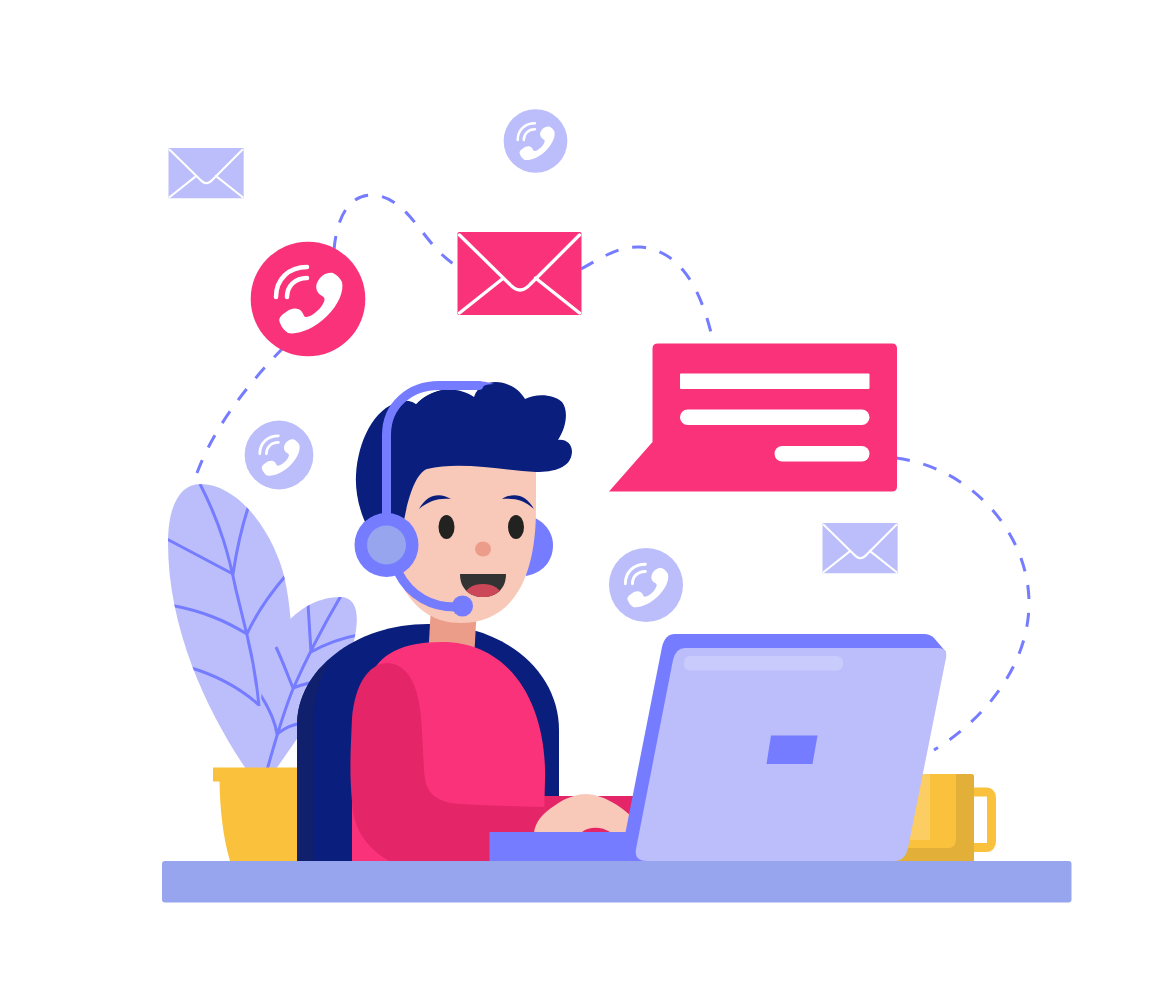
<!DOCTYPE html>
<html lang="en">
<head>
<meta charset="utf-8">
<title>Customer support agent</title>
<style>
:root {
  --paper: #ffffff;
  --pink: #f93279;
  --pink-dark: #e42568;
  --lilac: #bbbefa;
  --lilac-light: #c9cbfc;
  --violet: #757cff;
  --periwinkle: #97a5ee;
  --navy: #091e7d;
  --navy-dark: #10206c;
  --skin: #f8c8b8;
  --skin-dark: #eb9d89;
  --yellow: #f9c13c;
  --yellow-light: #fbcd62;
  --yellow-dark: #e2b038;
  --ink: #222220;
}
html, body { margin: 0; width: 1154px; height: 996px; overflow: hidden; background: var(--paper); }
svg { display: block; }
.pink { fill: var(--pink); color: var(--pink); }
.pink-dark { fill: var(--pink-dark); }
.lilac { fill: var(--lilac); color: var(--lilac); }
.violet { fill: var(--violet); }
.periwinkle { fill: var(--periwinkle); }
.navy { fill: var(--navy); }
.skin { fill: var(--skin); }
.skin-dark { fill: var(--skin-dark); }
.yellow { fill: var(--yellow); }
.yellow-dark { fill: var(--yellow-dark); }
.white { fill: var(--paper); }
.route { fill: none; stroke: var(--violet); stroke-width: 3; stroke-dasharray: 14 14; }
.veins { fill: none; stroke: var(--violet); stroke-width: 3; }
.headset-line { fill: none; stroke: var(--violet); stroke-width: 9; stroke-linecap: round; }
</style>
</head>
<body>
<svg width="1154" height="996" viewBox="0 0 1154 996" role="img" aria-label="Support agent with a headset working at a laptop, surrounded by call, mail and chat icons">
  <defs>
    <g id="call">
      <circle r="57.3"/>
      <path fill="#fff" d="M9 -16C7 -11 9 -6 14 -3C18 -1 17 2 13 8C8 14 2 18 -2 18C-4 18 -4 16 -6 13C-10 8 -17 9 -22 13C-28 17 -30 20 -28 24C-26 29 -23 32 -20 34C-10 36 6 30 19 17C31 5 36 -8 34 -17C32 -21 29 -24 25 -26C18 -27 12 -23 9 -16Z"/>
      <path fill="none" stroke="#fff" stroke-width="4.5" stroke-linecap="round" d="M-32 -2C-32 -20 -19 -32 -1 -32M-21 -2C-21 -13 -13 -21 -1 -21"/>
    </g>
    <g id="mail">
      <rect width="124" height="83" rx="1.5"/>
      <path fill="none" stroke="#fff" stroke-width="3.3" stroke-linecap="round" d="M2 3L52 52C59 60 66 60 73 52L122 3M2 81L46 46M122 81L78 46"/>
    </g>
    <clipPath id="large-leaf-shape">
      <path d="M246 769C208 713 168 630 168 543C168 504 181 484 200 484C240 484 275 535 285 580C292 612 294 660 290 700L275 769Z"/>
    </clipPath>
    <clipPath id="small-leaf-shape">
      <path d="M266 769C258 720 258 660 280 631C294 612 315 597 340 597C354 597 359 609 356 630C351 668 325 705 299 736L276 769Z"/>
    </clipPath>
    <clipPath id="chair-shape">
      <path id="chair-outline" d="M297 861V725C297 670 355 624 428 624C505 624 559 672 559 730V861Z"/>
    </clipPath>
    <clipPath id="mouth-shape">
      <path id="mouth-outline" d="M460 574H506C506 589 496 597 483 597C470 597 460 589 460 574Z"/>
    </clipPath>
    <clipPath id="mug-shape">
      <path id="mug-outline" d="M895 774H971Q974 774 974 777V861H895Z"/>
    </clipPath>
  </defs>

  <rect class="white" width="1154" height="996"/>

  <g id="routes" class="route">
    <path d="M197 473C212 432 243 389 283 348"/>
    <path d="M334 250C337 215 350 196 370 195C410 195 422 246 457 266"/>
    <path d="M581 269C603 257 619 246 640 247C680 250 701 288 713 341"/>
    <path d="M896 458C973 468 1029 535 1029 603C1029 663 987 718 934 750"/>
  </g>

  <g id="contact-icons">
    <use href="#call" class="pink" transform="translate(308 299)"/>
    <use href="#call" class="lilac" transform="translate(535.5 141) scale(.556)"/>
    <use href="#call" class="lilac" transform="translate(279 455) scale(.6)"/>
    <use href="#call" class="lilac" transform="translate(646 585) scale(.646)"/>
    <use href="#mail" class="pink" transform="translate(457.5 232)"/>
    <use href="#mail" class="lilac" transform="translate(168.5 148) scale(.606)"/>
    <use href="#mail" class="lilac" transform="translate(822.5 523) scale(.606)"/>
  </g>

  <g id="chat-bubble">
    <path class="pink" d="M658 343.500H892Q897 343.500 897 348.500V486.500Q897 491.500 892 491.500H609L652.500 442V348.500Q652.500 343.500 658 343.500Z"/>
    <rect class="white" x="680" y="373.500" width="189.500" height="15.500" rx="1"/>
    <rect class="white" x="680" y="409.500" width="189.500" height="15.500" rx="7.700"/>
    <rect class="white" x="774.500" y="446" width="95" height="15.500" rx="7.700"/>
  </g>

  <g id="plant">
    <g clip-path="url(#large-leaf-shape)">
      <rect class="lilac" x="160" y="480" width="140" height="290"/>
      <path class="veins" d="M200 484C221 525 229 556 236 590L247 635C254 664 257 685 259 706M165 538L233 574C237 547 241 528 250 502M170 605C202 611 224 620 247 634C256 614 268 596 287 574M188 667C216 675 240 688 259 705"/>
    </g>
    <g clip-path="url(#small-leaf-shape)">
      <rect class="lilac" x="256" y="590" width="104" height="180"/>
      <path class="veins" d="M342 594C322 628 307 657 293 689C282 716 275 742 267 770M276 647C283 662 288 676 293 688C303 684 311 682 322 681M308 604C309 622 310 637 311 652C327 643 341 638 358 635M260 694C269 708 275 720 277 734C285 728 292 724 304 723"/>
    </g>
    <path class="yellow" d="M213 767.500H310V861H230C223 837 220 810 219.500 781.500H213Z"/>
  </g>

  <g id="chair">
    <use href="#chair-outline" class="navy"/>
    <path clip-path="url(#chair-shape)" fill="var(--navy-dark)" d="M297 861V690C309 676 318 668 330 662C318 680 313 700 313 730V861Z"/>
  </g>

  <g id="mug">
    <path fill="none" stroke="var(--yellow)" stroke-width="9" d="M972 792H986Q991.500 792 991.500 798V841Q991.500 847.500 986 847.500H972"/>
    <use href="#mug-outline" class="yellow"/>
    <g clip-path="url(#mug-shape)">
      <path class="yellow-dark" d="M956 774H974V861H895V848H948Q956 848 956 839Z"/>
      <rect fill="var(--yellow-light)" x="900" y="774" width="30" height="66"/>
    </g>
  </g>

  <g id="agent">
    <path class="pink-dark" d="M535 796H650V835H535Z"/>
    <path class="skin-dark" d="M431 605H477L474 660H428Z"/>
    <path class="pink" d="M352 861V795L370 678C379 654 402 642 442 642C512 642 547 706 545 780L543 861Z"/>
    <path class="pink-dark" d="M352 801C349 770 351 745 352 718C355 685 368 664 387 663C413 664 421 696 422 733L424 770C425 792 434 803 462 804C490 806 515 806 544 807V861H389C366 847 353 829 352 801Z"/>
    <path class="skin" d="M534 833C535 822 543 813 554 806C566 797 578 794 587 794C602 795 619 804 633 818V833Z"/>
    <path class="pink-dark" d="M582 832C590 826 602 827 610 832Z"/>

    <g id="head">
      <path class="violet" d="M526 515C541 518 553 530 553 545C553 562 542 573 526 576Z"/>
      <path class="skin" d="M395 470L425 455H536V508C536 575 515 623 460 623C412 623 389 575 384 520Z"/>
      <path class="navy" d="M370 532C360 514 355 494 356 475C358 441 374 408 399 402C405 400 411 400 416 404C432 386 458 386 474 397C480 380 498 380 509 385C517 388 522 394 525 399C536 393 554 394 562 402C569 411 566 428 558 440C566 439 572 444 572 452C571 468 554 472 536 472C501 470 460 461 427 469C414 474 406 505 402 532Z"/>
      <path class="white" d="M391 404C405 392 420 389 440 390C430 393 423 397 416 404C409 399 399 400 391 404Z"/>
      <path class="navy" d="M419 509C427 494 440 492 451 499C439 498 430 500 419 509ZM502 499C513 492 526 494 534 509C524 500 515 498 502 499Z"/>
      <ellipse cx="446.500" cy="527" rx="8" ry="12" fill="var(--ink)"/>
      <ellipse cx="516" cy="527" rx="8" ry="12" fill="var(--ink)"/>
      <ellipse class="skin-dark" cx="483" cy="549" rx="8" ry="7.500"/>
      <use href="#mouth-outline" fill="#333333"/>
      <ellipse clip-path="url(#mouth-shape)" cx="483" cy="595" rx="18" ry="11" fill="#cc4858"/>
    </g>

    <g id="headset">
      <path class="headset-line" d="M386.500 520V435C386.500 405 410 385.500 439 385.500H479"/>
      <path class="violet" d="M474 381C482 381 488 382 494 384C486 384 480 387 478 390H470Z"/>
      <path class="headset-line" d="M398 572C410 596 432 608 458 607"/>
      <circle class="violet" cx="462.500" cy="606" r="10.500"/>
      <circle class="violet" cx="386.500" cy="545" r="32"/>
      <circle class="periwinkle" cx="386.500" cy="545" r="19.500"/>
    </g>
  </g>

  <g id="laptop">
    <rect class="violet" x="489.500" y="832" width="160" height="30"/>
    <path class="violet" d="M624 840L662 647Q665 634 675 634H924Q930 634 934 638L946 652L900 840L645 861Z"/>
    <path class="lilac" d="M685 648H938Q948 648 946 658L908 848Q905 861 894 861H647Q634 861 636 849L673 660Q676 648 685 648Z"/>
    <rect x="684" y="656" width="159" height="14.500" rx="6" fill="var(--lilac-light)"/>
    <path class="violet" d="M771 735.500H817.500L812.500 764H766.500Z"/>
  </g>

  <rect id="desk" class="periwinkle" x="162" y="861" width="909.500" height="41.500" rx="3"/>
</svg>
</body>
</html>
= = = =
### WORK REQUIRED:
If a line in the data above contains "large", return that line.

### PROBLEM SOLUTION:
    <clipPath id="large-leaf-shape">
    <g clip-path="url(#large-leaf-shape)">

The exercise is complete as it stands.